Every young girl has dreams. Some dream of being a supermodel or a nurse, a doctor or a fireman, a teacher, a writer or a rock star. Savannah Dawn has dreams too. But she mostly dreams of a life without nightmares.
My name is Savannah Dawn and I was named for the place of my conception, whatever that means. I’ll be eleven years old come next March. I love to swim and I hate school. I guess that’s all I know to say about myself except sometimes I see things… like in a dream. Not the stuff most folks talk about. I’ve never dreamed of falling off a cliff or being naked in public and besides those things aren’t scary. As a matter of fact I think dreams like that are silly. There aren’t any cliffs around here and the only time I take my clothes off is to bathe and then I put them right back on.
The dreams used to bother me but they don’t anymore. When I was younger I would wake up crying in the middle of the night.
Mama would bring me a glass of milk and sit beside me in the dark. I’d tell her what I saw and she’d say, “they’re just nightmares honey; nothing but unconsecrated visions.”
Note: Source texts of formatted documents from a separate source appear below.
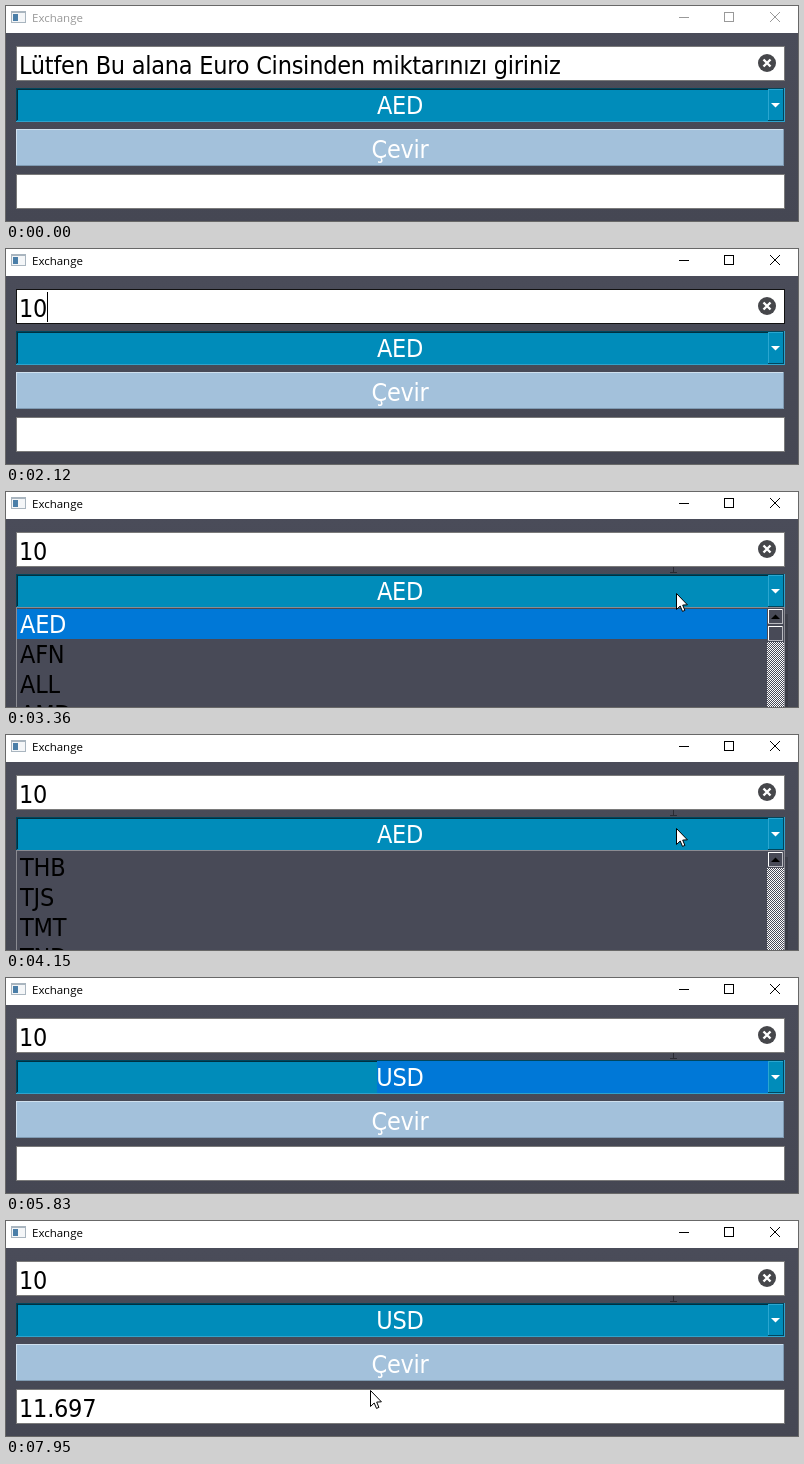
An HTML page with a canvas that plays this animation: 792x215 px, repeating every 8 s.

```html
<!DOCTYPE html>
<html lang="tr">
<head>
<meta charset="utf-8">
<title>Exchange</title>
<style>
  html, body { margin: 0; width: 792px; height: 215px; overflow: hidden; }
  canvas { display: block; }
</style>
</head>
<body>
<canvas id="stage" width="792" height="215"></canvas>
<script>
const LOOP = 8000;
const ctx = document.getElementById('stage').getContext('2d');
const UI = '25px "DejaVu Sans Condensed", "Noto Sans", sans-serif';
const CAPTION = '11.5px "Open Sans", "Noto Sans", sans-serif';
const ACCENT = '#008cba', SELECT = '#0078d7', PANEL = '#484a57', EDGE = '#7a7a7a';
const HINT = 'Lütfen Bu alana Euro Cinsinden miktarınızı giriniz';
const CODES = 'AED AFN ALL AMD THB TJS TMT TND TOP TRY TTD'.split(' ');
const LEFT = 10, WIDTH = 769, ROW = 30;

// Places the pointer visits.
const ENTRY = [735, 182], CLEAR = [759, 54], FIELD = [680, 55], COMBO = [670, 101],
  OPEN = [670, 93], BELOW = [670, 215], RETURN = [505, 212], CONVERT = [415, 144], RESULT = [364, 169];
const clicks = [[680, 830, CLEAR], [1320, 1450, FIELD], [6790, 6920, CONVERT]];

const within = (t, a, b) => t >= a && t < b;
const ramp = (t, a, b) => Math.min(1, Math.max(0, (t - a) / (b - a)));
const linear = k => k, easeIn = k => k * k, easeOut = k => 1 - (1 - k) ** 2;

function rect(x, y, w, h, color) {
  ctx.fillStyle = color;
  ctx.fillRect(x, y, w, h);
}

function frame(x, y, w, h, topLeft, bottomRight = topLeft) {
  rect(x, y, w, 1, topLeft);
  rect(x, y, 1, h, topLeft);
  rect(x, y + h - 1, w, 1, bottomRight);
  rect(x + w - 1, y, 1, h, bottomRight);
}

function cross(x, y, r, color, width) {
  ctx.strokeStyle = color;
  ctx.lineWidth = width;
  ctx.beginPath();
  for (const s of [-1, 1]) {
    ctx.moveTo(x - r, y - s * r);
    ctx.lineTo(x + r, y + s * r);
  }
  ctx.stroke();
}

function triangle(x, y, height, color) {
  ctx.fillStyle = color;
  ctx.beginPath();
  ctx.moveTo(x - 4.5, y);
  ctx.lineTo(x + 4.5, y);
  ctx.lineTo(x, y + height);
  ctx.fill();
}

function disc([x, y], r, color) {
  ctx.fillStyle = color;
  ctx.beginPath();
  ctx.arc(x, y, r, 0, 7);
  ctx.fill();
}

function text(s, x, y, color, align = 'left', font = UI, spacing = -0.24) {
  ctx.font = font;
  ctx.letterSpacing = spacing + 'px';
  ctx.textAlign = align;
  ctx.fillStyle = color;
  ctx.fillText(s, x, y);
}

function titleBar(active) {
  const ink = active ? '#000' : '#999';
  rect(0, 0, 792, 27, '#fff');
  rect(5, 5, 15, 12, '#a9b5bf');
  rect(6, 7, 13, 9, '#f4f6f8');
  rect(7, 8, 5, 7, '#4a7ea8');
  text('Exchange', 26, 16, ink, 'left', CAPTION, 0);
  rect(673, 11, 10, 1, ink);
  frame(718, 6, 10, 10, ink);
  cross(769, 11, 5, ink, 1);
}

function whiteBox(y, edge) {
  rect(LEFT, y, WIDTH, 35, '#fff');
  frame(LEFT, y, WIDTH, 35, edge);
}

function amountField(t) {
  whiteBox(40, within(t, 620, 2800) ? '#111' : EDGE);
  const typed = Math.max(0, Math.floor((t - 1840) / 140));
  const value = t < 830 ? HINT : '10'.slice(0, typed);
  text(value, 13, 68, '#000');
  if (within(t, 830, 1250) || within(t, 1780, 2780)) {
    rect(13 + Math.round(ctx.measureText(value).width), 43, 1, 30, '#000');
  }
  ctx.globalAlpha = t < 1500 ? 1 - ramp(t, 790, 970) : ramp(t, 1930, 2110);
  disc([761, 57], 9, '#46474b');
  cross(761, 57, 3.5, '#fff', 2.4);
  ctx.globalAlpha = 1;
}

function combo(t) {
  rect(LEFT, 82, WIDTH, 34, ACCENT);
  frame(LEFT, 82, WIDTH, 34, '#00465d', '#2fa3cc');
  frame(LEFT + 1, 83, WIDTH - 2, 32, '#00303f', ACCENT);
  if (within(t, 3080, 3200) || within(t, 5830, 6790)) rect(371, 83, 391, 32, SELECT);
  text(t < 5830 ? 'AED' : 'USD', 394, 108, '#fff', 'center');
  rect(762, 83, 16, 32, ACCENT);
  frame(762, 83, 16, 32, '#2aa6d0', '#00465d');
  triangle(769.5, 97, 4.5, '#fff');
}

function button(pressed) {
  const edges = ['#cfe0ee', '#7f9ab2'];
  rect(LEFT, 123, WIDTH - 1, 37, pressed ? '#8fb0cd' : '#a3c1db');
  frame(LEFT, 123, WIDTH - 1, 37, ...(pressed ? edges.reverse() : edges));
  text('Çevir', 394, 152, '#fff', 'center');
}

function resultField(t) {
  whiteBox(168, EDGE);
  if (t >= 7120) text('11.697', 13, 196, '#000');
}

function makeChecker() {
  const tile = document.createElement('canvas');
  tile.width = tile.height = 2;
  const c = tile.getContext('2d');
  for (let i = 0; i < 4; i++) {
    const x = i % 2, y = i >> 1;
    c.fillStyle = x === y ? '#fff' : PANEL;
    c.fillRect(x, y, 1, 1);
  }
  return ctx.createPattern(tile, 'repeat');
}
const checker = makeChecker();

function bevel(y) {
  rect(761, y, 17, 17, PANEL);
  frame(762, y + 1, 15, 15, '#fff', '#b9bac0');
}

function popup(t) {
  const first = t < 4150 ? 0 : t < 4220 ? 4 : 7;
  const current = t < 4150 ? 0 : within(t, 4820, 4890) ? 1 : -1;
  ctx.save();
  ctx.beginPath();
  ctx.rect(0, 115, 792, 100 * ramp(t, 3180, 3350));
  ctx.clip();
  rect(779, 122, 3, 93, 'rgba(0,0,0,.14)');
  rect(LEFT, 115, WIDTH, 110, PANEL);
  frame(LEFT, 115, WIDTH, 110, '#8a8b92');
  for (let i = 0; i < 4; i++) {
    const on = i === current;
    if (on) rect(11, 117 + i * ROW, 750, ROW, SELECT);
    text(CODES[first + i], 14, 141 + i * ROW, on ? '#fff' : '#000');
  }
  rect(761, 116, 17, 99, checker);
  bevel(116);
  triangle(769.5, 127, -4.5, '#000');
  if (first === 0) bevel(133);
  ctx.restore();
}

function pointerAt(t) {
  const glide = (a, b, from, to, ease = linear) => {
    const k = ease(ramp(t, a, b));
    return from.map((v, i) => Math.round(v + (to[i] - v) * k));
  };
  if (t < 70) return null;
  if (t < 830) return glide(70, 680, ENTRY, CLEAR, easeOut);
  if (t < 1980) return glide(830, 1250, CLEAR, FIELD, easeOut);
  if (t < 2780) return null;
  if (t < 3490) return glide(2780, 3080, FIELD, COMBO);
  if (t < 4810) return glide(3490, 3560, COMBO, OPEN);
  if (t < 4890) return glide(4780, 4890, OPEN, BELOW);
  if (t < 6100) return null;
  if (t < 7120) return glide(6100, 6760, RETURN, CONVERT, easeOut);
  return glide(7120, 7950, CONVERT, RESULT, easeIn);
}

function beam(x, y) {
  rect(x, y - 7, 1, 15, '#333');
  for (const dy of [-8, 8]) {
    for (const dx of [-3, 1]) rect(x + dx, y + dy, 3, 1, '#333');
  }
}

const arrowShape = new Path2D('M.5 .5V16.5L4.2 13L6.5 18.4L8.9 17.4L6.7 12.1L11.4 11.8Z');

function arrow(x, y) {
  ctx.save();
  ctx.translate(x, y);
  ctx.fillStyle = '#fff';
  ctx.strokeStyle = '#000';
  ctx.lineWidth = 1;
  ctx.fill(arrowShape);
  ctx.stroke(arrowShape);
  ctx.restore();
}

function draw(t) {
  const shade = ctx.createLinearGradient(0, 27, 0, 215);
  shade.addColorStop(0, '#4a4c59');
  shade.addColorStop(1, '#454753');
  rect(0, 27, 792, 188, shade);
  titleBar(t >= 680);
  amountField(t);
  combo(t);
  button(within(t, 6790, 6920));
  resultField(t);
  if (t >= 2850) {
    rect(667, 75, 1, 5, '#2a2b33');
    rect(664, 80, 7, 1, '#2a2b33');
  }
  if (within(t, 3180, 5830)) popup(t);

  ctx.globalCompositeOperation = 'multiply';
  for (const [a, b, spot] of clicks) if (within(t, a, b)) disc(spot, 15, '#ffff80');
  ctx.globalCompositeOperation = 'source-over';

  const p = pointerAt(t);
  if (p) {
    const overText = p[0] < 748 && within(p[1], 41, 75);
    (overText ? beam : arrow)(...p);
  }
}

const start = performance.now();
function tick() {
  draw((performance.now() - start) % LOOP);
  requestAnimationFrame(tick);
}
tick();
</script>
</body>
</html>
```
As I got older I felt like Mama didn’t want to hear about the things that troubled my slumber. A few times it seemed to rile her so I learned to stay quiet and get my own milk. When she mentioned it to the doctor I told him I didn’t see things anymore. But I did.
Most times what I dream comes to pass but every so often it doesn’t and that’s a good thing. It gets tiresome seeing all the sorrow in peoples past and the tragedy some are headed for. Too bad I never saw what lay in store for Papa; it would have saved us all a heap of sorrow.
Preacher Zeb calls them revelations and says I shouldn’t tell a soul about what I see except him. Zeb is an ex-Marine and a retired pastor. He was also my papa’s best friend. Last summer he baptized me in the Neches River with only God as our witness. We made a pinky swear to keep it secret. A pinky swear ain’t like a promise to God – it’s a promise not to tell Mama. She would have had a fit knowing I washed my sins in dirty water not to mention I nearly drowned while waiting on the Holy Spirit.
My sister got the spirit once at The First Assembly of God in downtown Trinity. She was sitting on the front pew making goo-goo eyes at Brother Tim when all of a sudden she went limp as a dish rag. The brother hollered ‘hallelujah’ and flew down from the pulpit. He smacked her on the forehead then Jodi jumped up and started shaking all over and everybody went crazy.
It took me a minute to realize what was going on; it took Mama about a minute and a half.
Jodi said she felt like a movie star when the whole congregation wanted to touch her. She done it so folks would think she was special, that’s what she said. I always thought she was special so I didn’t care one way or the other but it sure was funny watching her dance around with her hands in the air shouting, alley baba – naba -naba daba- daba doo. She was doing a different dance after we got home and Mama whipped her for blaspheming the Holy Ghost.
I don’t like referring to the Lord’s essence as a ghost. Mama says they’re the same thing but I know she’s never seen either one or she wouldn’t say that. I also know spirits don’t always live in a body; some of them live in drinks of alcohol….
Painting is a lot like story telling. Some would say it is the same. I, personally see a few differences- but only a few. What I have learned is that with both you start out with an idea and an outline and then the darn thing takes on a life of it’s own.
And this too is true for both, some blossom and go forth to see the world while others (despite your vision) fail to bloom – these gather forgotten dust or must [sometimes begrudgingly] be destroyed.
Dolly Pardon’s song Hard Candy Christmas played in the background, fueling my imagination as I pecked out the words to the story.
Strudel was actually a stray feral cat who sought refuge with me through one rare snowy winter. Jimmy insists he could play the part and probably win a prestigious theater award. He would also totally love to hang out with Dolly.
From his seat in the rear he could see the entire café and a portion of the adjoining store, the same store he was determined to visit and purchase a decent bill of groceries before the day was up. ** Liam studied the room; watched as men felt blindly for cups and sopped dry biscuits in air while soaking up the news of investors going broke. All eyes were on Wall Street but truth be told, the market crash paled in comparison to the Navarro county drought. **He watched as a billion dust particles danced overhead, swaying recklessly in rays of smoke stained sunshine until the weight of grease and nicotine and worry forced them to settle. The grimy mist settled on everything – on everyone. It covered every field cap and fedora. Without prejudice it landed on burnt necks and white collars alike and no one, other than Liam appeared to notice. He listened to the moans and grunts that followed each turning page. Some lingered on the specifics, others on the gruesome photographs but at the end of breakfast they all shrugged their shoulders and went back to waiting.